- WHAT IS BEING ASKED: Collect each line of the records containing the string "float".

- DATA SUPPLIED:
********

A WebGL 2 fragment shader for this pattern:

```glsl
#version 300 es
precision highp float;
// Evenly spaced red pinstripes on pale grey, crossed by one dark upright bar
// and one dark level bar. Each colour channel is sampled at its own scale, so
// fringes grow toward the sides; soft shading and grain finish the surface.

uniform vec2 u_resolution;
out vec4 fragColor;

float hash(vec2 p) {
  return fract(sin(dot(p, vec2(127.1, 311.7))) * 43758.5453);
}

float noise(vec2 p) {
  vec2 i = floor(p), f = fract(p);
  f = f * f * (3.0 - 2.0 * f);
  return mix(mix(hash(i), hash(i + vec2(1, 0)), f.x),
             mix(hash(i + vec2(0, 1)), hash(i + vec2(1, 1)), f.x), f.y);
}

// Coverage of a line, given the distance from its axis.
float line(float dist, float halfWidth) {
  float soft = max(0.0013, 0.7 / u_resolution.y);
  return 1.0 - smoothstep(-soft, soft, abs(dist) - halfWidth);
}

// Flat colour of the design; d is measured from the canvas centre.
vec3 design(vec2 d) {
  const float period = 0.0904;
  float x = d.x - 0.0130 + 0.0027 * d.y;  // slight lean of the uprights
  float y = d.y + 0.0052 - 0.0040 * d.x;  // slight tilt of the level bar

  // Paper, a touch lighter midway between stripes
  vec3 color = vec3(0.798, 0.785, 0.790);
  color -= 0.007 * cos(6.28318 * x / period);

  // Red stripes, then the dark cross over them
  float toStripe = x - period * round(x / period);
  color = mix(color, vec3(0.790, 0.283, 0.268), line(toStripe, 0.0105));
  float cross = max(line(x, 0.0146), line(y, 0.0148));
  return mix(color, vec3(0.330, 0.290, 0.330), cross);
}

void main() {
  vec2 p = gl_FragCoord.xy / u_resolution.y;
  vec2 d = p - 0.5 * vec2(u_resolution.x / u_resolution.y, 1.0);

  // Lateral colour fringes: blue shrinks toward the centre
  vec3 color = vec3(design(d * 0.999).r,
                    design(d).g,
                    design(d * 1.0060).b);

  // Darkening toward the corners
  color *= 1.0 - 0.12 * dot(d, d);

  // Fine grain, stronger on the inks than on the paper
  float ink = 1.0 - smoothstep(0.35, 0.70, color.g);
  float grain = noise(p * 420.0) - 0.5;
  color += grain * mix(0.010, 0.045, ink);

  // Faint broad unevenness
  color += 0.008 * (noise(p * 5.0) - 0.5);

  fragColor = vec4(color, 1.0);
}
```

********

- EXERCISE OUTPUT:
precision highp float;
float hash(vec2 p) {
float noise(vec2 p) {
float line(float dist, float halfWidth) {
  float soft = max(0.0013, 0.7 / u_resolution.y);
  const float period = 0.0904;
  float x = d.x - 0.0130 + 0.0027 * d.y;  // slight lean of the uprights
  float y = d.y + 0.0052 - 0.0040 * d.x;  // slight tilt of the level bar
  float toStripe = x - period * round(x / period);
  float cross = max(line(x, 0.0146), line(y, 0.0148));
  float ink = 1.0 - smoothstep(0.35, 0.70, color.g);
  float grain = noise(p * 420.0) - 0.5;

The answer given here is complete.